At step 518, it is determined whether the frequency measurement made in step 516 indicates that a coin is adjacent the coil 14. This can be done by determining whether the frequency measurement is significantly different from the idle frequency. If so, it is determined that the coins adjacent the coils 14 and 16 are too close together for reliable validation, and the program proceeds to step 520 which results in the issuing of a signal to reject the coins.
If there is no closely-following coin as determined at step 518, the program loops back to step 512.
This sequence continues until the coin is detected at step 514 to be leaving the coil 16, whereupon the program proceeds to step 522 to determine the peak frequency of the output of the coil 16.
At step 523, all the measurements from the coils are retrieved and compared with the window limits retrieved from the EPROM 36, and at step 524 it is determined whether the measurements represent a valid coin or not. If not, the program proceeds to the rejection routine 520. Otherwise, the program proceeds to step 526, which results in the issuing of an acceptance signal and a signal representing the denomination of the received coin.
In an alternative embodiment, the set-up operation involves retrieving from the EPROM 36 a set of values n′i,j, instead of the single value n′. At the step 510, the microprocessor makes a preliminary determination of the likely denomination of the coin, based on the amplitude and/or frequency measurements taken from the coils 12 and/or 14. Assuming that the coin is determined to be, possibly, of denomination D, then the microprocessor selects a subset of sample period values n′D,j for use in the sampling operations performed in step 512. The first of these values n′D,1 is then chosen for initial use.
Then, at step 512, a sampling operation is carried out on the basis of the sampling period value n′D,1.
Each time step 516 is reached, the microprocessor assesses the point reached by the coin in its passage past the coil 16. This assessment can for example be based on the amount by which the currently-measured frequency varies from the idle frequency. Depending upon the point reached, the microprocessor then selects another value, for example n′D,2, n′D,3, etc. for use in the next sampling operation performed at step 512.
This alternative embodiment therefore varies the sampling period in response to two additional parameters, namely (1) the preliminary assessment of denomination, and (2) the passage of the coin past the sensor coil.
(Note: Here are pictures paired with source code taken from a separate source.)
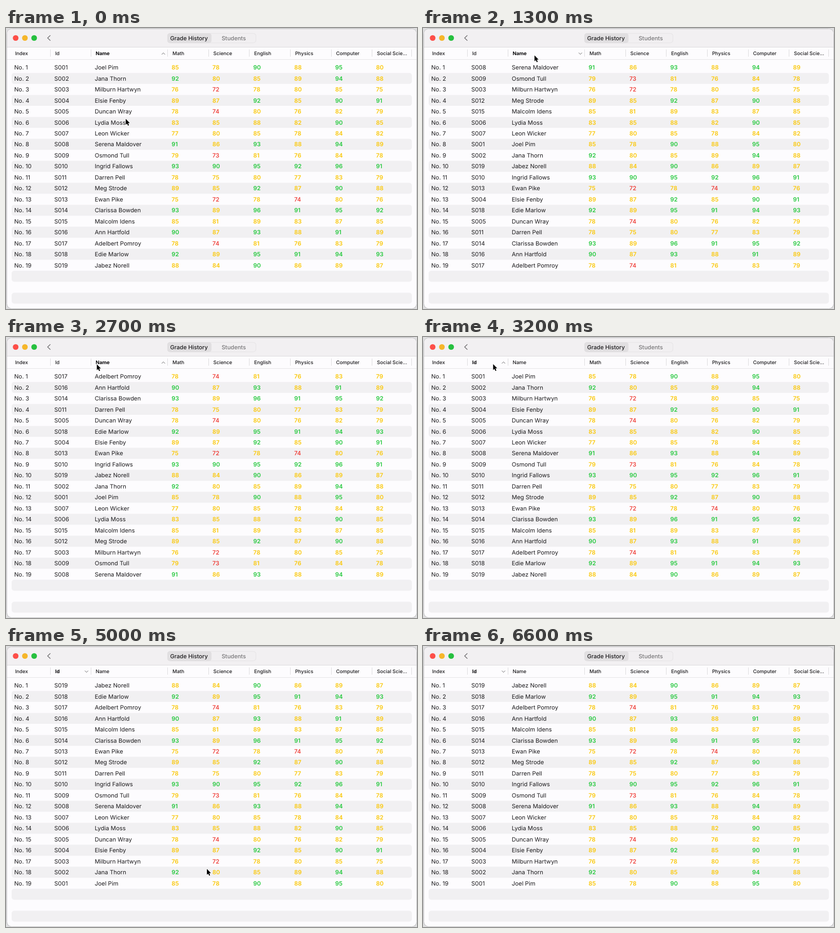
An HTML page that plays this animation: 800x549 px, repeating every 6.7 s.

```html
<!DOCTYPE html>
<html lang="en">
<head>
<meta charset="utf-8">
<title>Grade History</title>
<style>
  html, body { margin: 0; width: 100%; height: 100%; overflow: hidden; background: #dededf; }
  svg { display: block; width: 800px; height: 549px; }
  text { font: 400 11.4px Inter, Roboto, sans-serif; fill: #1c1b1d; text-rendering: geometricPrecision; }
  .head { font-size: 9.6px; font-weight: 500; }
  .sorted { font-weight: 700; fill: #0c0b0d; }
  .tab { font-size: 11.1px; font-weight: 500; }
  .high { fill: #27c93f; font-weight: 600; }
  .mid { fill: #fac80a; font-weight: 600; }
  .low { fill: #ee2f28; font-weight: 500; }
</style>
</head>
<body>
<svg id="stage" viewBox="0 0 800 549"></svg>
<script>
const LOOP = 6700, STEP = 100, ROW = 21.47, FIRST = 77;
const HEADS = ['Index', 'Id', 'Name', 'Math', 'Science', 'English', 'Physics', 'Computer', 'Social Scie...'];
const LEFT = [16, 94, 172.7, 322.2, 401.8, 481.3, 561, 640.8, 720.3];
const ID = 1, NAME = 2;

const students = `Joel Pim,85 78 90 88 95 80
Jana Thorn,92 80 85 89 94 88
Milburn Hartwyn,76 72 78 80 85 75
Elsie Fenby,89 87 92 85 90 91
Duncan Wray,78 74 80 76 82 79
Lydia Moss,83 85 88 82 90 85
Leon Wicker,77 80 85 78 84 82
Serena Maldover,91 86 93 88 94 89
Osmond Tull,79 73 81 76 84 78
Ingrid Fallows,93 90 95 92 96 91
Darren Pell,78 75 80 77 83 79
Meg Strode,89 85 92 87 90 88
Ewan Pike,75 72 78 74 80 76
Clarissa Bowden,93 89 96 91 95 92
Malcolm Idens,85 81 89 83 87 85
Ann Hartfold,90 87 93 88 91 89
Adelbert Pomroy,78 74 81 76 83 79
Edie Marlow,92 89 95 91 94 93
Jabez Norell,88 84 90 86 89 87`.split('\n').map((line, i) => {
  const [name, scores] = line.split(',');
  return { id: 'S' + String(i + 1).padStart(3, '0'), name, scores: scores.split(' ') };
});

// [start, value]: the header reacts to a click just before the rows do
const headerStates = [[0, [NAME, 1]], [900, [NAME, -1]], [2200, [NAME, 1]], [3000, [ID, 1]], [4100, [ID, -1]]];
const rowStates = [[0, ['id', 1]], [1000, ['name', -1]], [2300, ['name', 1]], [3100, ['id', 1]], [4200, ['id', -1]]];
// [time, x, y]
const pointerPath = [[0, 232, 176], [100, 232, 176], [700, 216, 52], [2500, 216, 52], [2900, 135.5, 51.5],
  [4400, 135.5, 51.5], [5000, 390, 434], [5300, 440, 562]];

const stage = document.getElementById('stage');

function add(tag, attrs, parent = stage) {
  const el = document.createElementNS('http://www.w3.org/2000/svg', tag);
  for (const key in attrs) el.setAttribute(key, attrs[key]);
  parent.append(el);
  return el;
}
const box = (x, y, width, height, rx, fill, more) => add('rect', { x, y, width, height, rx, fill, ...more });
const line = (d, stroke, width) => add('path', { d, stroke, 'stroke-width': width, fill: 'none',
  'stroke-linecap': 'round', 'stroke-linejoin': 'round' });
function label(str, x, y, cls, parent) {
  const el = add('text', { x, y, class: cls || '' }, parent);
  el.textContent = str;
  return el;
}

// Window and toolbar
box(1.5, 1.5, 798, 547, 10, '#fdfcfe', { stroke: '#b9b8ba' });
add('path', { d: 'M2 37V12Q2 2 12 2H789Q799 2 799 12V37Z', fill: '#f2f0f2' });
box(2, 37, 797, 1, 0, '#dddbdd');
box(2, 61, 797, 1, 0, '#e5e4e6');
['#fd4e48', '#f6b62a', '#26c03f'].forEach((fill, i) => add('circle', { cx: 18.8 + 18 * i, cy: 19.5, r: 5.5, fill }));
line('M86 14.8L81 19.5L86 24.2', '#6c6b6d', 1.3);
box(314.5, 10.5, 172, 18.5, 5, '#f1eff1', { stroke: '#e6e4e6' });
box(314, 10, 86, 19.5, 5, '#e1dfe1');
label('Grade History', 319.5, 23.5, 'tab');
label('Students', 419.7, 23.5, 'tab').style.fill = '#777678';

// Header
const heads = HEADS.map((str, i) => label(str, LEFT[i] + 1.7, 52.9, 'head'));
[86, 165, 314, 394, 473, 553, 633, 712, 789].forEach(x => box(x, 42, 1, 14, 0, '#dddcde'));
const caret = line('', '#6a696b', 1);

// Stripes, fixed index column, movable rows
for (let i = 1; i < 22; i += 2) box(11, FIRST + ROW * i - 10.7, 779, 21.4, 5, '#f1f0f2');
const rowY = i => FIRST + 4.2 + ROW * i;
const grade = score => score >= 90 ? 'high' : score < 75 ? 'low' : 'mid';
students.forEach((s, i) => {
  label('No. ' + (i + 1), LEFT[0], rowY(i));
  s.row = add('g', {});
  label(s.id, LEFT[ID], 0, '', s.row);
  label(s.name, LEFT[NAME], 0, '', s.row);
  s.scores.forEach((score, k) => label(score, LEFT[3 + k], 0, grade(score), s.row));
});

const pointer = add('path', { d: 'M1 1.5V13L3.6 10.7L5.4 14.8L7.4 13.9L5.6 9.8H9Z', fill: '#000',
  stroke: '#fff', 'stroke-width': 1.8, 'paint-order': 'stroke', 'stroke-linejoin': 'round' });

const stateAt = (states, t) => states.filter(s => s[0] <= t).pop()[1];

function pointerAt(t) {
  const next = pointerPath.findIndex(p => p[0] > t);
  if (next < 0) return null;
  const [t0, x0, y0] = pointerPath[next - 1], [t1, x1, y1] = pointerPath[next];
  const u = (t - t0) / (t1 - t0), e = u * u * (3 - 2 * u);
  return [x0 + (x1 - x0) * e, y0 + (y1 - y0) * e];
}

function draw(t) {
  const [col, up] = stateAt(headerStates, t);
  heads.forEach((h, i) => h.classList.toggle('sorted', i === col));
  const x = col === NAME ? 306.3 : 156.7, dy = 1.5 * up;
  caret.setAttribute('d', `M${x - 3} ${50 + dy}L${x} ${50 - dy}L${x + 3} ${50 + dy}`);

  const [key, dir] = stateAt(rowStates, t);
  [...students].sort((a, b) => a[key] < b[key] ? -dir : dir)
    .forEach((s, i) => s.row.setAttribute('transform', `translate(0 ${rowY(i)})`));

  const at = pointerAt(t);
  pointer.setAttribute('visibility', at ? 'visible' : 'hidden');
  if (at) pointer.setAttribute('transform', `translate(${at})`);
}

const start = performance.now();
function tick() {
  const t = (performance.now() - start) % LOOP;
  draw(Math.floor(t / STEP) * STEP);
  requestAnimationFrame(tick);
}
tick();
</script>
</body>
</html>
```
It would be possible to use only one of these parameters for controlling the selection of the sampling period value.
These embodiments have been described in the context of coin validators, but it is to be noted that the term “coin” is employed to mean any coin (whether valid or counterfeit), token, slug, washer, or other metallic object or item, and especially any metallic object or item which could be utilised by an individual in an attempt to operate a coin-operated device or system. A “valid coin” is considered to be an authentic coin, token, or the like, and especially an authentic coin of a monetary system or systems in which or with which a coinoperated device or system is intended to operate and of a denomination which such coin-operated device or system is intended selectively to receive and to treat as an item of value.